One commissioner said he liked to get home early enough to tell his kids good night.
That sounded like a good plan to me, since commissioners meet on Tuesday nights, which are major deadline nights for the Beacon newsroom.
Last week, I eagerly arrived for the first 6 p.m. meeting—well, as eager as you can be for a meeting—glancing at a seemingly innocuous agenda.
I mean, what could be so time-consuming about “call to order, pledge to flag, roll call, public hearings, public comments, mayor’s comments, approval of minutes, correspondence, town administrator’s report, building inspector’s report, committee reports, old business, new business, closed session, action from closed session, public comments, board comments, adjourn?”
The first hour got bogged down with citizen complaints about a proposal to change parking space dimensions.
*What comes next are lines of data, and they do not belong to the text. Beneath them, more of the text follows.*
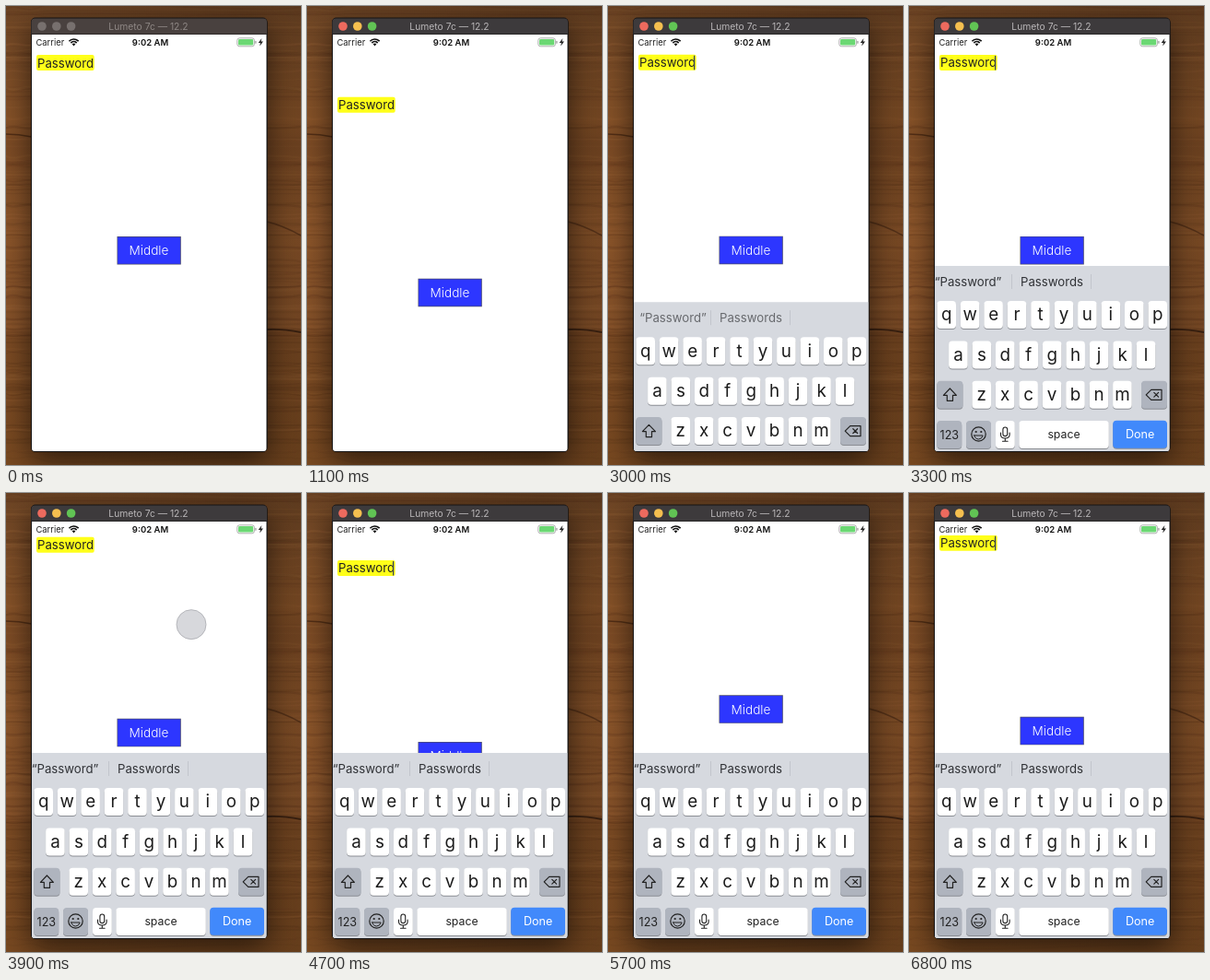
Recreate the animation shown at these times as an HTML page with a canvas. Size 320 by 498 pixels, loop 6900 ms.

```html
<!DOCTYPE html>
<html lang="en">
<head>
<meta charset="utf-8">
<title>Keyboard scroll demo</title>
<style>
  html, body { margin: 0; width: 100%; height: 100%; overflow: hidden; background: #744a2a; }
  canvas { display: block; width: 320px; height: 498px; }
</style>
</head>
<body>
<canvas id="stage"></canvas>
<script>
const W = 320, H = 498, LOOP = 6900, TAU = Math.PI * 2;
const scale = window.devicePixelRatio || 1;
const canvas = document.getElementById('stage');
const wood = document.createElement('canvas');
for (const c of [canvas, wood]) { c.width = W * scale; c.height = H * scale; }
let g = wood.getContext('2d');
g.scale(scale, scale);

// Drags: touch position, then [time, scroll offset] points; released drags spring back.
const SPRING = 225;
const drags = [
  { x: 190, y: 150, keys: [[250, 0], [1000, 71.7]] },
  { x: 195, y: 280, keys: [[1500, 0], [1900, -45]] },
  { x: 66, y: 62, keys: [[2680, 0], [2800, 0]] },
  { x: 201, y: 153, keys: [[3840, 0], [4080, -32], [4550, 39]] },
  { x: 205, y: 210, keys: [[5120, 0], [5550, -60.4]] },
  { x: 200, y: 210, keys: [[6020, 0], [6380, -45]] }
];
const KEYS_START = 2850, KEYS_TIME = 360, KEYS_HEIGHT = 201;

function pull({ keys }, t) {
  if (t <= keys[0][0]) return 0;
  const [end, peak] = keys[keys.length - 1];
  if (t >= end) return peak * Math.exp((end - t) / SPRING);
  const i = keys.findIndex(k => k[0] > t);
  const [t0, a] = keys[i - 1], [t1, b] = keys[i];
  const u = (t - t0) / (t1 - t0);
  return a + (b - a) * u * u * (3 - 2 * u);
}

function box(x, y, w, h, fill, r = 0) {
  g.fillStyle = fill;
  g.beginPath();
  g.roundRect(x, y, w, h, r);
  g.fill();
}

function disc(x, y, r, fill) {
  g.fillStyle = fill;
  g.beginPath();
  g.arc(x, y, r, 0, TAU);
  g.fill();
}

function text(s, x, y, size, fill, align = 'center', weight = 400) {
  g.font = `${weight} ${size}px Inter, Roboto, "Liberation Sans", sans-serif`;
  g.textAlign = align;
  g.textBaseline = 'alphabetic';
  g.fillStyle = fill;
  g.fillText(s, x, y);
}

function line(path, color, width = 1.2) {
  g.strokeStyle = color;
  g.lineWidth = width;
  g.lineCap = g.lineJoin = 'round';
  g.stroke(new Path2D(path));
}

function gradient(x, y, stops) {
  const fill = g.createLinearGradient(0, 0, x, y);
  stops.forEach(([p, c]) => fill.addColorStop(p, c));
  return fill;
}

function paintWood() {
  let seed = 11;
  const rnd = () => (seed = seed * 16807 % 2147483647) / 2147483647;
  box(0, 0, W, H, gradient(0, H, [[0, '#6c4424'], [.25, '#855127'], [.3, '#7b4a24'],
    [.5, '#8a5429'], [.7, '#845028'], [.73, '#794922'], [1, '#774820']]));
  for (let i = 0; i < 170; i++) {
    const y = rnd() * H, bend = (rnd() - .5) * 14, a = .03 + rnd() * .1;
    line(`M0 ${y}C12 ${y + bend} 22 ${y - bend} 40 ${y + bend / 2}S285 ${y - bend} 320 ${y + bend / 3}`,
      rnd() < .65 ? `rgba(48,22,8,${a})` : `rgba(184,126,74,${a})`, .7 + rnd() * 2);
  }
  line('M283 234Q300 238 320 249', 'rgba(50,25,10,.5)', 1.5);
  line('M0 139Q14 139 28 142', 'rgba(50,25,10,.6)', 1.4);
  line('M283 351Q300 350 320 354', '#3a2010', 1.8);
  box(0, 0, W, H, gradient(W, 0, [[0, 'rgba(30,18,8,0)'], [1, 'rgba(30,18,8,.2)']]));
  g.shadowColor = 'rgba(0,0,0,.6)';
  g.shadowBlur = 32 * scale;
  g.shadowOffsetY = 10 * scale;
  box(27, 13, 256.5, 471, '#111', 5);
}

function paintWindow(active) {
  box(27, 12.5, 256.5, 471.5, '#161415', 5);
  box(27.5, 13.5, 255.5, 17, active ? '#3d3a3c' : '#49413f', [4, 4, 0, 0]);
  ['#ed6a5e', '#f5bf4f', '#61c454'].forEach((c, i) =>
    disc(39 + i * 15.8, 22, 4.8, active ? c : '#77706e'));
  text('Lumeto 7c — 12.2', 154.5, 26, 10.3, active ? '#b9b6b8' : '#8e8784');
  box(28, 31, 254.5, 452, '#fff', [0, 0, 3, 3]);
}

function paintStatus() {
  text('Carrier', 32.5, 42.7, 9.4, '#222', 'left');
  text('9:02 AM', 156.5, 42.7, 9.5, '#111', 'center', 600);
  g.strokeStyle = '#111';
  g.lineCap = 'butt';
  g.lineWidth = 1.7;
  for (const r of [7, 4.3]) {
    g.beginPath();
    g.arc(73.5, 43, r, -Math.PI * .76, -Math.PI * .24);
    g.stroke();
  }
  g.fillStyle = '#111';
  g.fill(new Path2D('M73.5 43.5L71.6 41.2Q73.5 39.6 75.4 41.2Z'));
  g.strokeStyle = '#9a9a9a';
  g.lineWidth = .8;
  g.beginPath();
  g.roundRect(250.8, 34.8, 18.6, 9, 2.5);
  g.stroke();
  box(252, 36, 16.2, 6.6, '#6bd873', 1.4);
  box(270.3, 37.8, 1.2, 3, '#9a9a9a', .6);
  g.fillStyle = '#222';
  g.fill(new Path2D('M277.4 35L273.7 40H276L275.2 43.6L279 38.5H276.6Z'));
}

function paintContent(offset, caret) {
  g.save();
  g.beginPath();
  g.rect(28, 46, 254.5, 437);
  g.clip();
  g.translate(0, offset);
  box(33, 53, 62.7, 17, '#ffff1a', 2);
  text('Password', 34, 66.5, 13.2, '#222', 'left');
  if (caret) box(93, 54, 1.2, 15.5, '#33405c');
  box(120.5, 250, 69.3, 30.5, '#4c4c66');
  box(121.2, 250.7, 67.9, 29.1, '#2d36ff');
  text('Middle', 155, 270.3, 13.6, '#fff', 'center', 300);
  g.restore();
}

function key(x, y, w, fill = '#fff') {
  box(x, y + 1, w, 30, '#8b8e94', 4);
  box(x, y, w, 30, fill, 4);
}

function letters(row, x, y) {
  [...row].forEach((c, i) => {
    const mid = x + i * 25.45;
    key(mid - 10.3, y, 20.6);
    text(c, mid, y + 21.2, 18.8, '#1c1c1c');
  });
}

function paintKeyboard(drop) {
  const GREY = '#afb4be', INK = '#222';
  g.save();
  g.beginPath();
  g.roundRect(28, 31, 254.5, 452, [0, 0, 3, 3]);
  g.clip();
  g.translate(0, drop);
  box(28, 282, 254.5, 202, '#d6d9df');
  const sliding = drop > 0, word = sliding ? '#686a6e' : '#303236';
  text('“Password”', sliding ? 70.5 : 64, 303.6, 13.2, word);
  text('Passwords', 155, 303.6, 13.2, word);
  box(111, 291, .8, 16, '#bdc0c7');
  box(197, 291, .8, 16, '#bdc0c7');

  letters('qwertyuiop', 40.7, 320);
  letters('asdfghjkl', 53.4, 363.5);
  letters('zxcvbnm', 78.7, 406.7);
  key(30.4, 406.7, 28, GREY);
  line('M44.4 415L37.4 422.3H41.3V428.3H47.5V422.3H51.4Z', INK);
  key(252, 406.7, 28, GREY);
  line('M257.2 421.8L262.7 416.3H274V427.3H262.7ZM265.8 419.4L270.6 424.2M270.6 419.4L265.8 424.2', INK);

  key(30.4, 450, 26.8, GREY);
  text('123', 43.8, 469.5, 12.6, INK);
  key(62, 450, 27, GREY);
  g.strokeStyle = INK;
  g.lineWidth = 1.2;
  g.beginPath();
  g.arc(75.5, 464.5, 7.7, 0, TAU);
  g.stroke();
  disc(72.7, 462, 1.1, INK);
  disc(78.3, 462, 1.1, INK);
  line('M70.8 466H80.2Q79 470 75.5 470T70.8 466Z', INK, 1);
  key(94, 450, 20.8);
  line('M99.5 463V465.5Q99.8 469 104.3 469T109.1 465.5V463M104.3 469V472.3M101.5 472.3H107.1', INK, 1.1);
  g.strokeStyle = INK;
  g.beginPath();
  g.roundRect(101.9, 457, 4.8, 9.6, 2.4);
  g.stroke();
  key(119.3, 450, 97.5);
  text('space', 168, 468.7, 12.3, INK);
  key(221.2, 449.7, 58.8, '#4189fb');
  text('Done', 250.6, 469, 12.6, '#fff');
  g.restore();
}

function paintTouch(t, offset) {
  const d = drags.find(({ keys }) => t >= keys[0][0] && t < keys[keys.length - 1][0]);
  if (!d) return;
  disc(d.x, d.y + 2 * offset, 16, 'rgba(200,201,207,.72)');
  g.strokeStyle = '#a9aaaf';
  g.lineWidth = .8;
  g.stroke();
}

function draw(t) {
  const offset = drags.reduce((sum, d) => sum + pull(d, t), 0);
  const caret = t >= 2900 && (t - 2900) % 1200 < 700;
  const k = Math.min(1, Math.max(0, (t - KEYS_START) / KEYS_TIME));
  g.setTransform(1, 0, 0, 1, 0, 0);
  g.drawImage(wood, 0, 0);
  g.scale(scale, scale);
  paintWindow(t >= 100);
  paintContent(offset, caret);
  paintStatus();
  if (k > 0) paintKeyboard(KEYS_HEIGHT * (1 - k) ** 3);
  paintTouch(t, offset);
}

paintWood();
g = canvas.getContext('2d');
const start = performance.now();
function tick() {
  draw((performance.now() - start) % LOOP);
  requestAnimationFrame(tick);
}
tick();
</script>
</body>
</html>
```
If you guessed they’re against it, award yourself 10 points.
The meeting took on new dimensions as this debate wore on, finally evolving into the No. 3 item on the public hearings list: “North Carolina Fire Code Appendices.”
This seemingly dull topic drew more hot debate among business owners about whether they were going to be required to have master key boxes in the event of fire emergencies.
As apartment owner Don Hege summed it up: “People’s got enough problems without putting up with crap like this.”
They were against that, too.
As the meeting continued into hours 2 and 3, Mayor Anthony Clemmons called for a 5-minute break.
By this time, commissioners were now less than halfway through the agenda and had yet to reach one of the night’s main issues about the proposed Calabash Town Center development.
For a reporter edging closer to deadline, this was not happy news.
Discussion continued about branch-brush-leaf pickup and the town travel policy.
Former Mayor Keith Hardee was on hand to admonish current Mayor Clemmons: “I take my own car and don’t charge the town back. You’d set a good example to do that, too, Mr. Mayor.”
The meeting dragged on as two taxi operators’ certificates were approved, a citizen spoke out against sewer and eight or so committee reports were given by their respective commissioners.
It got so late I started writing my story for the next day’s paper while the Calabash Town Center debate ensued. Just before commissioners were to make a decision about the center’s fate, Clemmons called for another 5-minute break around 9:30 p.m.
Because it was time to send my story in, I had to leave before they “conditionally approved a conditional-use permit.”
Four more new-business items and a closed session to discuss three matters regarding property acquisition, legal issues and personnel still remained.
I understand commissioners finally finished for the night around 11:15 p.m.
Good thing they didn’t start at 7 p.m.
Laura Lewis is a staff writer at the Beacon. Reach her at 754-6890 or e-mail email@example.com.